For pasta manufacturers the upturn in durum means semolina prices posting similar advances, to the point that these executives may rightly claim they have learned how to live with volatility that a short time ago was beyond belief. After all, it was a little more than three years ago that durum and semolina prices soared into record-breaking territory, attaining levels that were a few dollars short of being twice current prices.
Several factors make the experience of the durum-semolina-pasta industry unique. Outstanding is the way the industry has been able to maintain consumer favor for pasta in the face of unprecedented escalation of ingredient costs. In contrast to other sectors of the industry, including bread, where unit sales have barely held or even declined, pasta continues to shine. According to a recent report by the SymphonyIRI Group, pasta unit sales in the past 12 months were better than 3 per cent ahead of the prior year, exceeding by a full percentage point the gains in crackers and cookies and in sharp contrast with reductions posted by cold breakfast cereals and fresh bread and rolls. Bolstered by a similar gain in sauces used with spaghetti, the performance of this category in these harsh economic times once again shows how grain-based foods have the qualities consumers desire. This is so even when worry about high unemployment influences shoppers.
Being able to maintain these favorable trends for pasta, especially in these difficult times when consumers are guarding their spending, also means the industry has managed to keep its pricing from being a negative. Data compiled by the Bureau of Labor Statistics place the recent national average price for spaghetti and macaroni at $1.27 per pound, compared with $1.11 a year earlier, an advance of 14 per cent. Measured against the 75 per cent climb in its basic raw material, that retail price reflects initiatives aimed at restraining cost pressures. In the case of semolina, that mainly occurs in certain products through blending of other wheat with durum, especially in times like the current market where spring wheat is $4 to $5 per bushel less than durum.

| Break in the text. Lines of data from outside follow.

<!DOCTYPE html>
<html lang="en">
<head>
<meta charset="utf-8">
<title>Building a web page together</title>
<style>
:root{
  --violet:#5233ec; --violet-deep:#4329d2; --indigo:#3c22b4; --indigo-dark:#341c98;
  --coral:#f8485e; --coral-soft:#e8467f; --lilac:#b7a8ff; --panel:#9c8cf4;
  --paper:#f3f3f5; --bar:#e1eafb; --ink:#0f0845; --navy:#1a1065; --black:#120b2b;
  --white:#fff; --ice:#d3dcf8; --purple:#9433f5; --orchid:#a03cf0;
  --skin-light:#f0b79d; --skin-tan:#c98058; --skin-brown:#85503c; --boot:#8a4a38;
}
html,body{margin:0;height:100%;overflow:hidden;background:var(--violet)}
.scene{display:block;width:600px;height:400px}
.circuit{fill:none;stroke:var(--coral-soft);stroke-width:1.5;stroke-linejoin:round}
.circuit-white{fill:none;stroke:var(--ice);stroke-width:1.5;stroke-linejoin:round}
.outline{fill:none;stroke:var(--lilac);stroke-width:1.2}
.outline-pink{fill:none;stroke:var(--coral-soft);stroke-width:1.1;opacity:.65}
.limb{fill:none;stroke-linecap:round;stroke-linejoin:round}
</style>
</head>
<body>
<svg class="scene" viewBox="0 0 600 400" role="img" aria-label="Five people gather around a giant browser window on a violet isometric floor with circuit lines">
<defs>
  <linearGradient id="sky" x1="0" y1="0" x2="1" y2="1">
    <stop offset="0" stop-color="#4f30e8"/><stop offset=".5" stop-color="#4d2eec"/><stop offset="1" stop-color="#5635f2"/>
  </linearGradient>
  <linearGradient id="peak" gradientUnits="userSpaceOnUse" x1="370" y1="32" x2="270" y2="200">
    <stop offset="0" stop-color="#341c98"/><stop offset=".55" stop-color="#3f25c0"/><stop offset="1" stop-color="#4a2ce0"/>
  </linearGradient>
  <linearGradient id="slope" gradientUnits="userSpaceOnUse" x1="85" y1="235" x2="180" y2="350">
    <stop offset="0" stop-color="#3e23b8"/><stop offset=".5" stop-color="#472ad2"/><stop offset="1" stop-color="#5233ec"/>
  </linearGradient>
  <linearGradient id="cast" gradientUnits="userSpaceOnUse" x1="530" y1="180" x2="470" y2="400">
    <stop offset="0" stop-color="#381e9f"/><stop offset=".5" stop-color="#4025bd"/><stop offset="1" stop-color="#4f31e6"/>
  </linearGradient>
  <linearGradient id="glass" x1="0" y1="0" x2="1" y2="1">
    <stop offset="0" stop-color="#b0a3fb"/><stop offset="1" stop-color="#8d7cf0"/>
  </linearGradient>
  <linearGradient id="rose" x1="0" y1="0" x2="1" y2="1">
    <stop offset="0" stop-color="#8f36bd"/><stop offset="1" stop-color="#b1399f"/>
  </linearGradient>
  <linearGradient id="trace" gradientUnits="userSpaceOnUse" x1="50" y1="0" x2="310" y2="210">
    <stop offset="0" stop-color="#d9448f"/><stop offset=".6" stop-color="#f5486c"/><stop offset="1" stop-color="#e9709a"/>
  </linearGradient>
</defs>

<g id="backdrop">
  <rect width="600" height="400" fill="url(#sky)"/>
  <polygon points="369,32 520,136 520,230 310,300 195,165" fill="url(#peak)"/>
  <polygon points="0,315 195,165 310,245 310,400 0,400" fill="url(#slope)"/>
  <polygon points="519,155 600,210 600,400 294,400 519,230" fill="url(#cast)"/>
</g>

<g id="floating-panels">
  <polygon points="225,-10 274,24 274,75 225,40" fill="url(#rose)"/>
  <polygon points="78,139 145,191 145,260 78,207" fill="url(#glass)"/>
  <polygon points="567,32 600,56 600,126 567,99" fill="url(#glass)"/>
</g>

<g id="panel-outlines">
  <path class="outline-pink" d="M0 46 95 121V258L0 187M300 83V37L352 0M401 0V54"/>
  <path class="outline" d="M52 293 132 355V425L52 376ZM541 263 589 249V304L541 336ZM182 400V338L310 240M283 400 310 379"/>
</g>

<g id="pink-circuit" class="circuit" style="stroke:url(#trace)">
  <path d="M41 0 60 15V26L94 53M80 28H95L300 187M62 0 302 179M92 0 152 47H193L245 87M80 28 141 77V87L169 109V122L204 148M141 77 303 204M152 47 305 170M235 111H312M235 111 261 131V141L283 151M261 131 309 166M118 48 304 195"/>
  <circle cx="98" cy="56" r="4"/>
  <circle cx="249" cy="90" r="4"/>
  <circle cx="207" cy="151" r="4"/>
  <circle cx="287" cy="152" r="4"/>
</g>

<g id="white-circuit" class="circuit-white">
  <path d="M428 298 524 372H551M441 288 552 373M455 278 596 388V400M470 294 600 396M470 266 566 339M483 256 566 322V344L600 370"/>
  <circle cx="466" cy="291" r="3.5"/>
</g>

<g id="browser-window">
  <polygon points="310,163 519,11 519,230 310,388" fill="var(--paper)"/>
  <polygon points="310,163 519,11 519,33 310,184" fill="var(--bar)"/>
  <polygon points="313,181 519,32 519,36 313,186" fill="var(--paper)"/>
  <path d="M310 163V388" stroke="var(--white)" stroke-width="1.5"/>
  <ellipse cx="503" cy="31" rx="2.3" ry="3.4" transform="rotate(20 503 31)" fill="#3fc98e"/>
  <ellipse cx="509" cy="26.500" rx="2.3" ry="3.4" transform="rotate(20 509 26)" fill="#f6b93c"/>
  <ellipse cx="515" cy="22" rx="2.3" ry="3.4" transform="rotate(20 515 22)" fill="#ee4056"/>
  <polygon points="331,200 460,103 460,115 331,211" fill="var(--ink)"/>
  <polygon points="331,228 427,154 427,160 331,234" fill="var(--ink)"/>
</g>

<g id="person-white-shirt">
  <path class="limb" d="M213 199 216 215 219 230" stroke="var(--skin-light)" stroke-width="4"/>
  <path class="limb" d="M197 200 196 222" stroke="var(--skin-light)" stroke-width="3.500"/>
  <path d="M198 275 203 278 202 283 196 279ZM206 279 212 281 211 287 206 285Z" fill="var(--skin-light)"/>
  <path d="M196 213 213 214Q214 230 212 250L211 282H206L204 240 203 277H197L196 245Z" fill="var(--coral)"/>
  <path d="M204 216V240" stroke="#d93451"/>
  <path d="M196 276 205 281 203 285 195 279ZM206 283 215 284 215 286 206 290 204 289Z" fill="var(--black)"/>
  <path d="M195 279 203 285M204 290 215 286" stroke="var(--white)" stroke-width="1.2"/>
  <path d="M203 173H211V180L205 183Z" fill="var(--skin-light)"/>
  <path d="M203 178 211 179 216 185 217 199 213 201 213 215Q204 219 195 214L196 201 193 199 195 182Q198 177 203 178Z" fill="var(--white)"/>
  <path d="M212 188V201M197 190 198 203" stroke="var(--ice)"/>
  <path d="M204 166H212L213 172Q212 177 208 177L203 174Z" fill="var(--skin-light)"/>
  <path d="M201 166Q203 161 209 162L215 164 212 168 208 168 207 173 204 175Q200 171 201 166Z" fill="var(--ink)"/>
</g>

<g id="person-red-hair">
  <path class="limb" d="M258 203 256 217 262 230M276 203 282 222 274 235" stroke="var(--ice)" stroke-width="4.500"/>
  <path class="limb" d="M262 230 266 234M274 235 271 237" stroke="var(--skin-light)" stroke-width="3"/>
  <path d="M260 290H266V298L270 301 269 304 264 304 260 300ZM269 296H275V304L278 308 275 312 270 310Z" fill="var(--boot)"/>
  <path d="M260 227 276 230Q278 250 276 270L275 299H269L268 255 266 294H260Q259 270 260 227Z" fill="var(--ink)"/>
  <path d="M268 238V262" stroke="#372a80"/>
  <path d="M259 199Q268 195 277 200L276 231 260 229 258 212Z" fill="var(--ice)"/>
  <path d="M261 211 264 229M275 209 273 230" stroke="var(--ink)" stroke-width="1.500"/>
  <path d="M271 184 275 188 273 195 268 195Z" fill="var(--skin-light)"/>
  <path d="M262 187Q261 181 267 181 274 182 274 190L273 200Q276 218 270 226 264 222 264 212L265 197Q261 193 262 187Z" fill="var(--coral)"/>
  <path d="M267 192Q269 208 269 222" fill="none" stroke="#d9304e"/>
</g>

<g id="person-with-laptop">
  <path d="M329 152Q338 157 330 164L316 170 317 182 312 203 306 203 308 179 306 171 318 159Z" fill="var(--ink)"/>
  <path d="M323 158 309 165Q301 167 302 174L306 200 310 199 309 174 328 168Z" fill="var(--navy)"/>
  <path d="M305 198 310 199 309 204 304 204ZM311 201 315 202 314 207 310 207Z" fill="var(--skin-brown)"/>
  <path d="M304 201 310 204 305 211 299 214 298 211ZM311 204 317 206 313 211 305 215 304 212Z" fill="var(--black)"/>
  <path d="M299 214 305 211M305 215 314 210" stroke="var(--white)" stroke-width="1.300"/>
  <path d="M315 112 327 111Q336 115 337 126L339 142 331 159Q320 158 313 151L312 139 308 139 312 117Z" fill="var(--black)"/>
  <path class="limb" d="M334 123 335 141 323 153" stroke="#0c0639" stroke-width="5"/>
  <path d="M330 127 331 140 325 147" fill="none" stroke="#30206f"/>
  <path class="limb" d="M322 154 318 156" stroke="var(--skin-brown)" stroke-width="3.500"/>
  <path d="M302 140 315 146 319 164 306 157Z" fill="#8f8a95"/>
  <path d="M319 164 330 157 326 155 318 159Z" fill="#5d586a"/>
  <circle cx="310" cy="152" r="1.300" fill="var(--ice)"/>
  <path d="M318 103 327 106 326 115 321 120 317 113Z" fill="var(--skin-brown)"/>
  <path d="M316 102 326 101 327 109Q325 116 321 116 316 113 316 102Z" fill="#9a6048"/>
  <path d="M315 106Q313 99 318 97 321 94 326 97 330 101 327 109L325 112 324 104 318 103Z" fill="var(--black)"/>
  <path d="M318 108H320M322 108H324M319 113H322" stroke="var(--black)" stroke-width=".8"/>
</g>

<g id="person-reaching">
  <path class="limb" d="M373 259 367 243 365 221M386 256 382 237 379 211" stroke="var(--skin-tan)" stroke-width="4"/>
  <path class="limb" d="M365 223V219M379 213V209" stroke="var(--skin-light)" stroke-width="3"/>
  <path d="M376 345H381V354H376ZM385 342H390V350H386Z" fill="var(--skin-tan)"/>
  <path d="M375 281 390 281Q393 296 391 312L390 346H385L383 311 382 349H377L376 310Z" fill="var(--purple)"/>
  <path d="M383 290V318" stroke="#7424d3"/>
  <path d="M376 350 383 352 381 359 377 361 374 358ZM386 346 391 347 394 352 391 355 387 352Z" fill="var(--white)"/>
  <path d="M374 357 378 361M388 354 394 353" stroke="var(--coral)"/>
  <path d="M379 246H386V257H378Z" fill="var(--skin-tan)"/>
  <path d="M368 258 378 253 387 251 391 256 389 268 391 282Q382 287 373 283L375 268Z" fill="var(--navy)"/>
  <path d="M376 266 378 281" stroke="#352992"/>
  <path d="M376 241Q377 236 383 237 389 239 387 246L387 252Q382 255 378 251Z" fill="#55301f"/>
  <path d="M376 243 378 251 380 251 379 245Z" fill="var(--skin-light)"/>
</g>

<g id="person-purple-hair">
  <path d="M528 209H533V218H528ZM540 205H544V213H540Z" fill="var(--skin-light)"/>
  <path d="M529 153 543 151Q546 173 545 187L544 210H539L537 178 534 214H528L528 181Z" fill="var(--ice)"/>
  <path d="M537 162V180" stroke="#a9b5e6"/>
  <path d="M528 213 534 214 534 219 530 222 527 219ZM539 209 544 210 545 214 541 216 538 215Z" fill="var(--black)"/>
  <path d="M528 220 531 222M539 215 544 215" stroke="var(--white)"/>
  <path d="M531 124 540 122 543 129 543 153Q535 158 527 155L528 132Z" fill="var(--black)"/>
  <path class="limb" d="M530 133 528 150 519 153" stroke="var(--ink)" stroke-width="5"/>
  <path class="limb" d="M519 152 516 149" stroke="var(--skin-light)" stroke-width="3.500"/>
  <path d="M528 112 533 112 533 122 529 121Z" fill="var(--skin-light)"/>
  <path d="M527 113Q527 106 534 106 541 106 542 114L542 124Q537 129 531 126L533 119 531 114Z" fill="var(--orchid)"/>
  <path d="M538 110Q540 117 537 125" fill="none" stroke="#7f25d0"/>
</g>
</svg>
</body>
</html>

With this year’s durum crop in the United States less than half of the prior year’s outturn, due to planting delays and a less than favorable growing season, the industry must look to Canada for supplemental supplies. The Economic Research Service projects 2011-12 durum imports at 40 million bushels, which would raise the total supply near 2010-11. As might be expected, the supply-demand picture for durum is sharply different from prior seasons. Food use is forecast at 80 million bushels, not much changed from 84 million in 2010-11. But exports are cut to 20 million bushels from 43.3 million. Most important in looking ahead is the E.R.S. expectation that 4.6 million bushels will be used for seeding the 2012 crop, up from 2.5 million this year. Along with good weather, this prospect should mean relief in 2012-13 from what ranks as one of the most trying periods ever for any part of grain-based foods.